**YOUR GOAL:** Once the line containing "262L514 290L536 308L556" is found in the entries below, reproduce it and every line after it, stopping at and including the line containing "214H538M511 202L526 199M543"; reproduce nothing else, and keep each line exact.

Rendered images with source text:
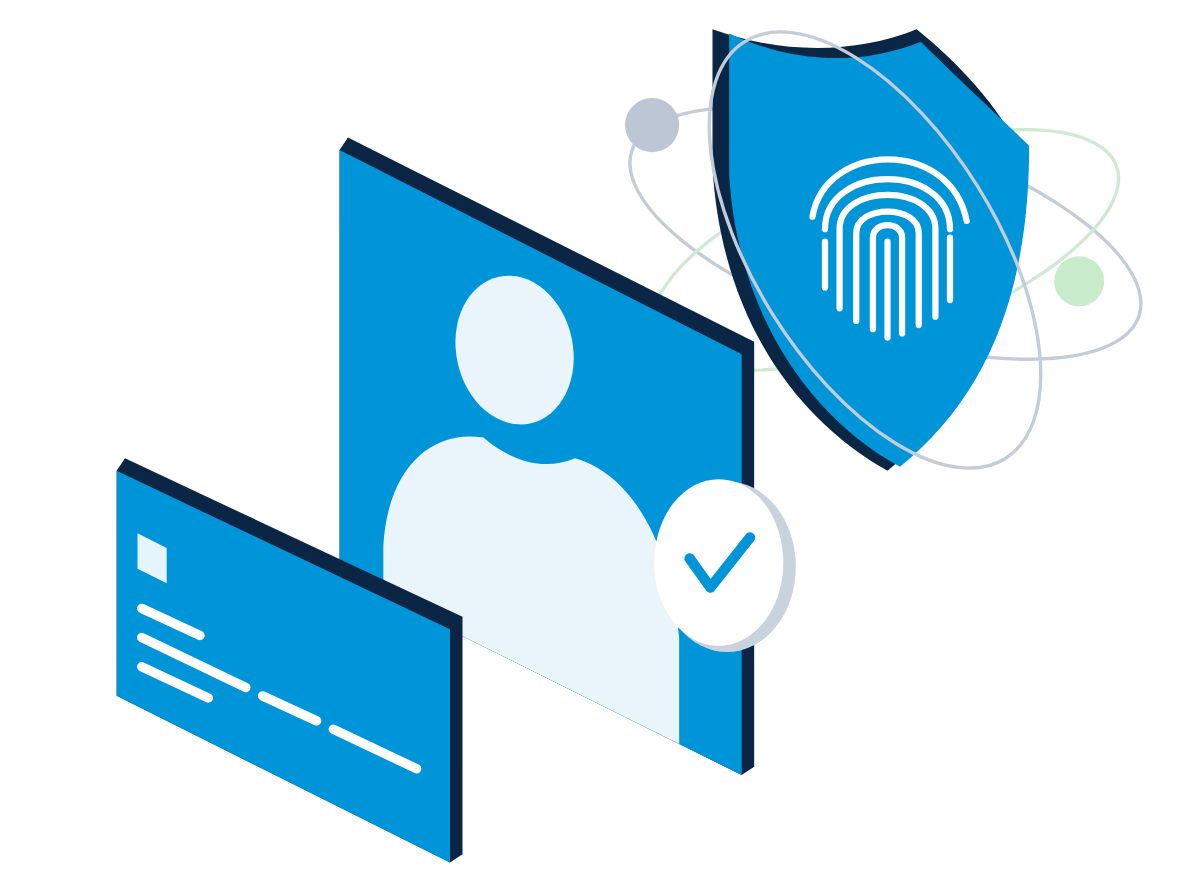
<!DOCTYPE html>
<html lang="en">
<head>
<meta charset="utf-8">
<title>Secure Identity Verification</title>
<link rel="stylesheet" href="https://fonts.googleapis.com/css2?family=Inter&display=swap">
<style>
  :root {
    --bg: #ffffff;
    --brand-blue: #0095d9;
    --deep-navy: #0b2545;
    --soft-white: #eaf5fb;
    --badge-edge: #c9d3de;
    --orbit-grey: #c3ccd8;
    --orbit-green: #cfe9d2;
    --dot-grey: #bcc6d4;
    --dot-green: #c8ebcc;
  }
  html, body {
    margin: 0;
    width: 1200px;
    height: 873px;
    overflow: hidden;
    background: var(--bg);
    font-family: "Inter", sans-serif;
  }
  .identity-illustration { display: block; width: 1200px; height: 873px; }
  .orbit { fill: none; stroke-width: 1.6; }
  .orbit--grey { stroke: var(--orbit-grey); }
  .orbit--green { stroke: var(--orbit-green); }
  .fingerprint-ridge { fill: none; stroke: #fff; stroke-width: 3; stroke-linecap: round; }
  .card-line { stroke: #fff; stroke-width: 4.5; stroke-linecap: round; }
</style>
</head>
<body>
<svg class="identity-illustration" viewBox="0 0 576 419" role="img" aria-label="Identity verification: payment card, verified profile and fingerprint shield">
  <!-- orbits behind shield -->
  <g id="orbit-system">
    <ellipse class="orbit orbit--grey" cx="425" cy="112" rx="128" ry="48" transform="rotate(18 425 112)"/>
    <ellipse class="orbit orbit--green" cx="425" cy="120" rx="118" ry="44" transform="rotate(-20 425 120)"/>
  </g>

  <!-- shield -->
  <g id="security-shield">
    <path d="M342 14 C375 26 410 26 440 14 C460 30 480 52 488 70 C490 140 470 190 426 226 C380 200 346 150 342 80 Z" fill="var(--deep-navy)"/>
    <path d="M350 16 C380 30 412 32 442 20 C462 40 482 58 494 70 C494 140 474 190 432 224 C388 200 354 150 350 84 Z" fill="var(--brand-blue)"/>
    <g id="fingerprint" transform="translate(426 118)">
      <path class="fingerprint-ridge" d="M-30 -8 C-30 -40 30 -40 30 -8"/>
      <path class="fingerprint-ridge" d="M-36 -14 C-30 -50 30 -52 38 -12"/>
      <path class="fingerprint-ridge" d="M-30 -2 L-30 20 M30 -4 L30 26"/>
      <path class="fingerprint-ridge" d="M-23 30 L-23 -8 C-23 -30 23 -30 23 -8 L23 34"/>
      <path class="fingerprint-ridge" d="M-15 36 L-15 -6 C-15 -20 15 -20 15 -6 L15 38"/>
      <path class="fingerprint-ridge" d="M-7 40 L-7 -4 C-7 -12 7 -12 7 -4 L7 42"/>
      <path class="fingerprint-ridge" d="M0 -2 L0 44"/>
    </g>
  </g>

  <!-- front orbit and dots -->
  <ellipse class="orbit orbit--grey" cx="420" cy="120" rx="58" ry="118" transform="rotate(-32 420 120)"/>
  <circle cx="313" cy="60" r="13" fill="var(--dot-grey)"/>
  <circle cx="518" cy="135" r="12" fill="var(--dot-green)"/>

  <!-- profile panel -->
  <g id="profile-panel">
    <clipPath id="panel-face">
      <path d="M163 72 L356 170 L356 372 L163 276 Z"/>
    </clipPath>
    <path d="M167 66 L362 164 L362 368 L356 372 L163 276 L163 72 Z" fill="var(--deep-navy)"/>
    <path d="M163 72 L356 170 L356 372 L163 276 Z" fill="var(--brand-blue)"/>
    <g clip-path="url(#panel-face)" fill="var(--soft-white)">
      <ellipse cx="247" cy="168" rx="28" ry="36" transform="rotate(-12 247 168)"/>
      <path d="M184 262 C186 226 206 206 232 210 C246 222 262 226 276 220 C304 228 322 262 326 306 L326 360 L184 290 Z"/>
    </g>
  </g>

  <!-- verified badge -->
  <g id="verified-badge">
    <ellipse cx="349" cy="272" rx="33" ry="41" fill="var(--badge-edge)"/>
    <ellipse cx="345" cy="270" rx="31" ry="40" fill="#fff"/>
    <path d="M331 268 L341 282 L360 258" fill="none" stroke="var(--brand-blue)" stroke-width="5" stroke-linecap="round" stroke-linejoin="round"/>
  </g>

  <!-- payment card -->
  <g id="payment-card">
    <path d="M60 220 L222 296 L222 410 L216 414 L56 334 L56 226 Z" fill="var(--deep-navy)"/>
    <path d="M56 226 L216 302 L216 414 L56 334 Z" fill="var(--brand-blue)"/>
    <path d="M66 256 L80 263 L80 280 L66 273 Z" fill="#fff" opacity="0.9"/>
    <line class="card-line" x1="68" y1="292" x2="96" y2="305"/>
    <line class="card-line" x1="68" y1="306" x2="118" y2="330"/>
    <line class="card-line" x1="126" y1="334" x2="152" y2="346"/>
    <line class="card-line" x1="160" y1="350" x2="200" y2="369"/>
    <line class="card-line" x1="68" y1="320" x2="100" y2="335"/>
  </g>
</svg>
</body>
</html>
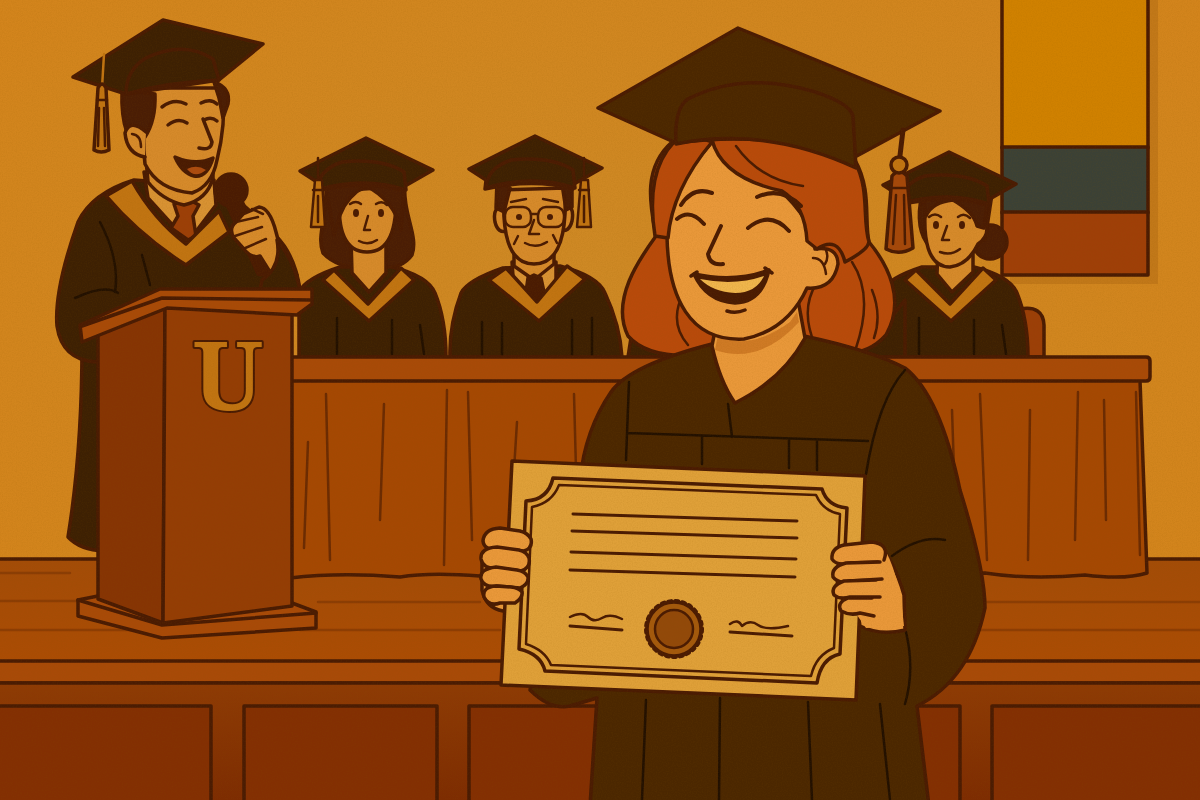
<!DOCTYPE html>
<html lang="en">
<head>
<meta charset="utf-8">
<title>Graduation ceremony</title>
<style>
:root{--ink:#4a1b03;--wall:#d08621;--gown:#3d2003;--gown-main:#4b2700;--gold:#c17412;--skin:#d68a2b;--skin-main:#e9983a;--hair:#4a1d05;--red-hair:#b84a0b;--wood:#943d05;--wood-side:#863404;--wood-top:#a84a08;--cloth:#a54803;--floor:#a54b07;--paper:#dfa039;--seal:#a4590d}
html,body{margin:0;overflow:hidden;background:var(--wall)}
svg{display:block;width:1200px;height:800px}
.art{stroke:var(--ink);stroke-width:3.5;stroke-linejoin:round;stroke-linecap:round;fill:none}
.thin{stroke-width:2.5}
.none{stroke:none}
.gown{fill:var(--gown)}.gown-main{fill:var(--gown-main)}.gold{fill:var(--gold)}
.skin{fill:var(--skin)}.skin-main{fill:var(--skin-main)}.hair{fill:var(--hair)}.red-hair{fill:var(--red-hair)}
.wood{fill:var(--wood)}.wood-side{fill:var(--wood-side)}.wood-top{fill:var(--wood-top)}.cloth{fill:var(--cloth)}
.paper{fill:var(--paper)}.seal{fill:var(--seal)}.ink{fill:var(--ink)}.shirt{fill:#d89233}.tie{fill:#9c3f08}
.fold{stroke:#6b2b03;stroke-width:2.5}
.gown-fold{stroke:#221001;stroke-width:2.5}
.emblem{font:700 94px "Noto Serif","Liberation Serif",serif;fill:var(--gold);stroke-width:4;paint-order:stroke}
</style>
</head>
<body>
<svg viewBox="0 0 1200 800" role="img" aria-label="A smiling graduate holds a diploma in front of a stage with a speaker and three seated professors">
<defs>
<radialGradient id="wall-light" cx=".5" cy=".35" r=".75"><stop offset="0" stop-color="#ce8925"/><stop offset="1" stop-color="#d4831a"/></radialGradient>
<linearGradient id="front-shade" x2="0" y2="1"><stop offset="0" stop-color="#8e3b05"/><stop offset="1" stop-color="#7c2b02"/></linearGradient>
<linearGradient id="floor-shade" x2="0" y2="1"><stop offset="0" stop-color="#a34c08"/><stop offset="1" stop-color="#ab4c04"/></linearGradient>
<filter id="grain" x="0" y="0" width="100%" height="100%"><feTurbulence type="fractalNoise" baseFrequency=".8" numOctaves="2" seed="4"/><feColorMatrix values="0 0 0 0 .25  0 0 0 0 .1  0 0 0 0 0  .9 0 0 0 -.32"/></filter>
<g id="small-cap">
<path class="gown" d="M318 174L316 191Q365 180 404 191L406 174Z"/>
<path class="gown" d="M300 171L366 138L433 170L405 186Q366 160 320 184Z"/>
<path class="gown" d="M317 190Q318 170 342 162Q382 158 404 172L406 190Q364 176 317 190Z"/>
</g>
<g id="small-tassel"><path class="gold thin" d="M0 0V22M-3 22H4L7 69H-7Z"/><path class="thin" d="M-5 32H5M0 38V64"/></g>
<g id="seated-gown">
<path class="gown" d="M299 357V292Q306 278 340 267L392 267Q428 276 435 293Q446 320 446 357Z"/>
<path class="gold" d="M334 270L323 280L369 321L414 280L401 268L368 304Z"/>
<path class="gown-fold" d="M337 318V354M392 320V354M420 325L424 354"/>
</g>
</defs>

<g id="room" class="art">
<rect class="none" width="1200" height="800" fill="url(#wall-light)"/>
<g id="banner">
<path class="none" fill="#b87016" opacity=".6" d="M1148 0H1158V284H1010V276H1148Z"/>
<rect x="1002" y="-6" width="146" height="154" fill="#d08100"/>
<rect x="1002" y="147" width="146" height="66" fill="#3b4136"/>
<rect x="1002" y="212" width="146" height="63" fill="#9f3f08"/>
</g>
<rect x="-5" y="559" width="1210" height="105" fill="url(#floor-shade)"/>
<path class="fold" opacity=".45" d="M0 573H70M0 601H76M318 602H480M985 602H1200M0 630H160M300 630H500M980 630H1200"/>
</g>

<g id="professors" class="art">
<g id="professor-left">
<path class="hair" d="M326 180C328 215 316 236 323 253Q338 269 368 268Q400 272 412 255C419 235 402 215 405 180Z"/>
<use href="#seated-gown"/>
<path class="skin" d="M351 238L352 273L369 292L386 273V238Z"/>
<path class="skin" d="M340 196C337 230 345 252 367 252S397 230 396 194Q370 182 340 196Z"/>
<path class="hair" d="M326 188Q350 175 366 186Q348 195 340 215L334 235ZM366 186Q390 178 404 188L401 230Q394 200 366 186Z"/>
<use href="#small-cap"/><use href="#small-tassel" x="318" y="158"/>
<path class="thin" d="M350 204Q356 200 361 204M376 204Q382 200 387 205M368 216L364 230H370M359 241Q368 246 377 240"/>
<ellipse class="ink none" cx="356" cy="213" rx="3" ry="4"/><ellipse class="ink none" cx="381" cy="213" rx="3" ry="4"/>
</g>
<g id="professor-middle">
<path class="gown" d="M450 357Q449 325 461 293Q468 280 503 268L560 266Q598 276 605 293Q620 325 622 357Z"/>
<path class="shirt" d="M512 262L514 290L536 308L556 288V262Z"/>
<path class="skin" d="M514 248V266L534 280L554 264V245Z"/>
<path class="ink" d="M528 278L534 275L541 278L544 292L536 303L526 292Z"/>
<path class="gold" d="M506 268L489 280L539 321L585 279L567 266L537 302Z"/>
<path class="gown-fold" d="M482 322V355M502 323V355M572 320V355M592 318V355"/>
<path class="skin" d="M505 208Q492 205 495 222Q498 234 507 231ZM563 206Q575 204 572 221Q569 233 560 230Z"/>
<path class="skin" d="M504 190C502 230 507 264 534 264S567 230 565 188Z"/>
<path class="hair" d="M497 180L496 208L504 212L510 188ZM562 184L566 210L572 207V180Z"/>
<use href="#small-cap" x="169" y="-2"/><use href="#small-tassel" x="584" y="158"/>
<rect class="thin" x="505" y="207" width="26" height="20" rx="8"/><rect class="thin" x="538" y="207" width="26" height="20" rx="8"/>
<path class="thin" d="M531 214H538M511 202L526 199M543 199L558 202M534 220L529 234H539M525 243Q536 249 547 242M518 236L514 244M553 235L557 243"/>
<circle class="ink none" cx="519" cy="217" r="3"/><circle class="ink none" cx="550" cy="217" r="3"/>
</g>
<g id="professor-right">
<path class="tie" d="M1020 309Q1043 305 1044 325V357H1015Z"/>
<circle class="hair" cx="990" cy="242" r="17"/>
<path class="hair" d="M922 194Q914 230 930 247L985 240L992 194Z"/>
<use href="#seated-gown" x="582"/>
<path class="skin" d="M938 248L937 274L952 292L973 272V246Z"/>
<path class="skin" d="M926 200C922 240 928 267 950 267Q968 265 978 244Q990 236 986 222L980 200Z"/>
<path class="hair" d="M923 198Q950 184 988 198L984 228L977 226Q974 212 953 200Q932 202 926 216Z"/>
<use href="#small-cap" x="583" y="14"/>
<path class="thin" d="M929 217Q935 212 941 217M958 217Q964 212 970 218M947 226L942 240H949M940 252Q951 256 960 249"/>
<ellipse class="ink none" cx="936" cy="225" rx="3" ry="4"/><ellipse class="ink none" cx="962" cy="225" rx="3" ry="4"/>
</g>
<path class="gown" d="M628 357L633 325L680 357ZM860 357L905 300V357Z"/>
</g>

<g id="table" class="art">
<path class="cloth" d="M290 380H1140L1147 573Q1125 580 1085 575Q1030 580 985 573L480 576Q430 572 400 577Q340 572 290 578Z"/>
<path class="wood-top" d="M290 357H1146Q1150 357 1150 361V377Q1150 381 1146 381H290Z"/>
<path class="fold" d="M308 442L304 548M326 394L330 560M384 404L380 520M447 390L444 565M468 392L472 540M517 422L514 470M574 394L576 470M952 410L954 470M980 394L987 560M1030 410L1028 560M1078 392L1075 540M1104 400L1106 520M1136 392L1140 555"/>
</g>

<g id="stage-front" class="art">
<rect class="wood-top" x="-5" y="661" width="1210" height="22"/>
<rect x="-5" y="683" width="1210" height="125" fill="url(#front-shade)"/>
<g fill="#832f03"><path d="M-5 706H211V806H-5ZM244 706H437V806H244ZM469 706H660V806H469ZM770 706H960V806H770ZM992 706H1205V806H992Z"/></g>
</g>

<g id="speaker" class="art">
<path class="gown" d="M82 345Q82 450 68 537Q80 550 104 551L130 340Z"/>
<path class="gown" d="M134 180Q92 193 78 222Q54 290 57 326Q62 360 96 362L150 310L300 290Q295 255 276 236Q252 210 218 186Z"/>
<path class="gown-fold" d="M100 222Q120 260 115 292M75 298Q105 284 118 293M142 255L150 285"/>
<path class="shirt" d="M144 172L148 198L188 242L216 205L214 180Z"/>
<path class="tie" d="M174 204L188 199L199 205L193 216L196 236L188 240L171 228L178 216Z"/>
<path class="skin" d="M146 158L148 182Q162 200 184 205Q207 200 213 178V158Z"/>
<path class="gold" d="M132 181L106 196Q140 236 186 265L229 232L219 211L186 244Q154 220 132 181Z"/>
<path class="skin" d="M150 88C146 120 142 140 145 164Q158 190 192 193Q212 186 217 160Q226 125 223 88Z"/>
<path class="hair" d="M122 90Q121 116 127 133L145 137Q156 120 155 94ZM214 82Q231 88 228 104L223 118L219 98Z"/>
<path class="skin" d="M146 132Q130 118 125 133Q127 154 145 157"/>
<path class="thin" d="M132 134Q141 135 141 147"/>
<path class="gown" d="M73 77L163 20L263 44L219 80L126 94Z"/>
<path class="gown" d="M126 94Q126 70 146 58Q184 40 213 59L219 80Q168 82 126 94Z"/>
<path class="thin" d="M104 54L102 88" stroke="#c17412"/>
<path class="gold" d="M98 88Q102 80 106 88L109 150Q101 154 94 150Z"/><path class="thin" d="M97 100H107M99 108L98 146M104 108L105 146"/>
<path d="M162 107Q174 98 186 104M201 103Q211 98 217 104M168 125Q178 117 187 123M204 120Q211 116 217 121M203 119L212 142Q211 151 199 148"/>
<path class="ink" d="M175 157Q196 166 213 158Q207 178 194 176Q182 173 175 157Z"/><path class="none" fill="#ad4c10" d="M187 169Q197 164 206 170Q195 179 187 169Z"/>
<path class="ink" d="M226 202L240 197L273 268Q268 277 258 274Z"/><circle class="ink" cx="231" cy="190" r="16"/>
<path class="skin" d="M236 222Q228 228 234 238L243 248Q251 259 260 256L275 280L297 275Q280 250 276 232Q270 208 259 207L243 214Z"/>
<path class="thin" d="M236 222L258 217M235 236L262 227M243 249L266 239M252 209L263 214"/>
<path class="gown" d="M262 280Q282 266 277 240Q294 260 300 290H260Z"/>
</g>

<g id="podium" class="art">
<path class="wood-top" d="M78 600L98 596L162 620L292 603L316 612V628L162 638L78 616Z"/>
<path d="M78 600L162 625L316 613"/>
<path class="wood-side" d="M98 332L165 306L163 623L98 599Z"/>
<path class="wood" d="M165 306H292V606L163 623Z"/>
<path class="wood-top" d="M80 325L160 289H312V304L297 315L167 308L82 342Z"/>
<path d="M82 326L162 298L310 300"/>
<text class="emblem" x="228" y="410" text-anchor="middle">U</text>
</g>

<g id="graduate" class="art">
<path class="red-hair" d="M672 142C640 170 652 212 656 236C640 258 610 300 628 336Q648 359 700 355L820 350Q862 362 886 335C906 300 888 265 869 242C864 220 872 190 855 160Z"/>
<path class="thin" d="M684 292Q668 322 688 345M852 262Q874 295 856 348M816 284Q800 310 815 345M872 290Q882 315 874 338"/>
<path class="gown-main" d="M712 344Q630 365 611 392Q585 430 580 480L530 690Q550 710 570 706L597 698L590 806H929L917 706Q970 680 985 608Q985 570 960 490Q940 395 905 368Q870 350 804 336Z"/>
<path class="skin-main" d="M716 325L712 346Q720 382 735 403Q782 380 805 338L798 300Z"/>
<path class="none" fill="#cf7a25" d="M718 335Q748 352 790 322L797 312L799 322Q760 365 715 350Z"/>
<path class="gown-fold" stroke-width="3" d="M629 382L626 460M627 433L868 441M905 370Q878 400 866 474M702 437V464M728 404L732 437M789 440V468M817 440V470M892 556Q920 535 945 540M906 632Q915 670 905 704M720 698L719 800M808 702L812 800M646 700L642 800M880 704L890 800"/>
<path class="skin-main" d="M712 142C684 174 668 200 667 236C668 298 690 342 744 339Q788 330 807 288Q833 290 838 264Q838 246 815 249Q812 200 712 142Z"/>
<path class="red-hair" d="M712 140Q722 178 782 191Q805 205 807 241L817 249Q838 235 845 262Q868 250 869 242C862 220 870 190 855 162Q800 120 712 140Z"/>
<path class="red-hair" d="M674 142Q645 172 655 236L668 238Q672 190 712 142Q690 133 674 142Z"/>
<path class="thin" d="M736 146Q760 180 803 186M826 250Q829 258 825 264M813 258Q824 258 826 274"/>
<path class="gown-main" d="M598 108L738 28L940 111L853 158Q770 130 676 143Z"/>
<path class="gown-main" d="M676 144Q674 108 688 99Q742 71 812 91Q850 103 853 116L856 168Q765 126 676 144Z"/>
<path d="M681 205Q693 186 712 193M757 197Q781 186 801 206M677 219Q690 208 704 224M748 228Q770 210 789 231M721 226L708 254Q710 266 723 264" stroke-width="4"/>
<path class="ink" d="M694 274Q735 283 769 270Q762 302 735 303Q706 301 694 274Z"/>
<path class="none" fill="#f0b64d" d="M700 279Q735 286 764 276Q756 293 735 293Q713 292 700 279Z"/>
<path d="M691 276L697 272M765 268L772 273M727 311Q736 314 745 310"/>
<path d="M903 130L899 164" stroke-width="5"/>
<path fill="#a5480b" d="M892 176Q899 167 907 176L913 248Q899 256 886 249Z"/><circle class="gold" cx="899" cy="165" r="8"/>
<path class="thin" d="M891 188H908M896 195L893 244M904 195L905 244"/>
</g>

<g id="diploma" class="art">
<path class="skin-main" d="M512 530L482 560V590Q486 608 503 611L530 600Z"/>
<path class="skin-main" d="M905 630Q880 636 860 626L850 560L878 544Q894 560 904 595Z"/>
<path class="paper" d="M512 461L865 476L856 700L501 685Z"/>
<path id="border-outer" d="M553 478L822 489Q827 506 847 508L840 654Q821 658 817 683L545 671Q541 654 519 649L526 501Q548 500 553 478Z"/>
<path class="thin" d="M559 485L816 495Q823 511 840 514L834 648Q816 655 811 676L551 665Q545 650 526 644L532 507Q552 503 559 485Z"/>
<path stroke-width="3" d="M573 514L797 521M572 531L797 538M571 552L796 559M570 570L795 577M570 626L622 630M730 632L792 636"/>
<path class="thin" d="M570 617Q582 611 588 617T602 618T622 619M730 624Q738 618 742 626Q750 619 758 625T788 626"/>
<circle class="seal" cx="674" cy="629" r="27"/>
<circle cx="674" cy="629" r="28" stroke-width="4" stroke-dasharray="3 4"/>
<circle class="thin" cx="674" cy="629" r="19" fill="#92490a"/>
<g id="left-fingers" class="skin-main">
<path d="M500 528Q484 529 483 541Q484 551 500 549L524 551Q533 548 531 539Q528 533 520 531Z"/>
<path d="M497 547Q480 548 481 559Q483 569 497 568L521 571Q531 568 529 558Q527 552 519 550Z"/>
<path d="M496 567Q479 569 481 579Q484 588 497 586L520 588Q529 584 528 577Q525 571 517 570Z"/>
<path d="M496 586Q482 587 484 597Q489 607 500 603L515 603Q523 598 522 592Q519 588 511 587Z"/>
</g>
<g id="right-fingers" class="skin-main">
<path class="none" d="M855 548L882 545Q899 570 904 626L866 628L850 605Z"/>
<path d="M884 560Q890 544 872 542L844 545Q831 548 832 559Q836 566 850 563L878 562"/>
<path d="M880 562L846 563Q831 567 833 577Q838 584 850 581L882 579"/>
<path d="M876 580L844 581Q830 586 834 595Q840 600 850 597L880 597"/>
<path d="M872 598L848 598Q836 603 841 611Q850 616 860 613L874 616"/>
</g>
</g>
<rect width="1200" height="800" filter="url(#grain)" opacity=".22"/>
</svg>
</body>
</html>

**EXERCISE RESPONSE:**
<path class="shirt" d="M512 262L514 290L536 308L556 288V262Z"/>
<path class="skin" d="M514 248V266L534 280L554 264V245Z"/>
<path class="ink" d="M528 278L534 275L541 278L544 292L536 303L526 292Z"/>
<path class="gold" d="M506 268L489 280L539 321L585 279L567 266L537 302Z"/>
<path class="gown-fold" d="M482 322V355M502 323V355M572 320V355M592 318V355"/>
<path class="skin" d="M505 208Q492 205 495 222Q498 234 507 231ZM563 206Q575 204 572 221Q569 233 560 230Z"/>
<path class="skin" d="M504 190C502 230 507 264 534 264S567 230 565 188Z"/>
<path class="hair" d="M497 180L496 208L504 212L510 188ZM562 184L566 210L572 207V180Z"/>
<use href="#small-cap" x="169" y="-2"/><use href="#small-tassel" x="584" y="158"/>
<rect class="thin" x="505" y="207" width="26" height="20" rx="8"/><rect class="thin" x="538" y="207" width="26" height="20" rx="8"/>
<path class="thin" d="M531 214H538M511 202L526 199M543 199L558 202M534 220L529 234H539M525 243Q536 249 547 242M518 236L514 244M553 235L557 243"/>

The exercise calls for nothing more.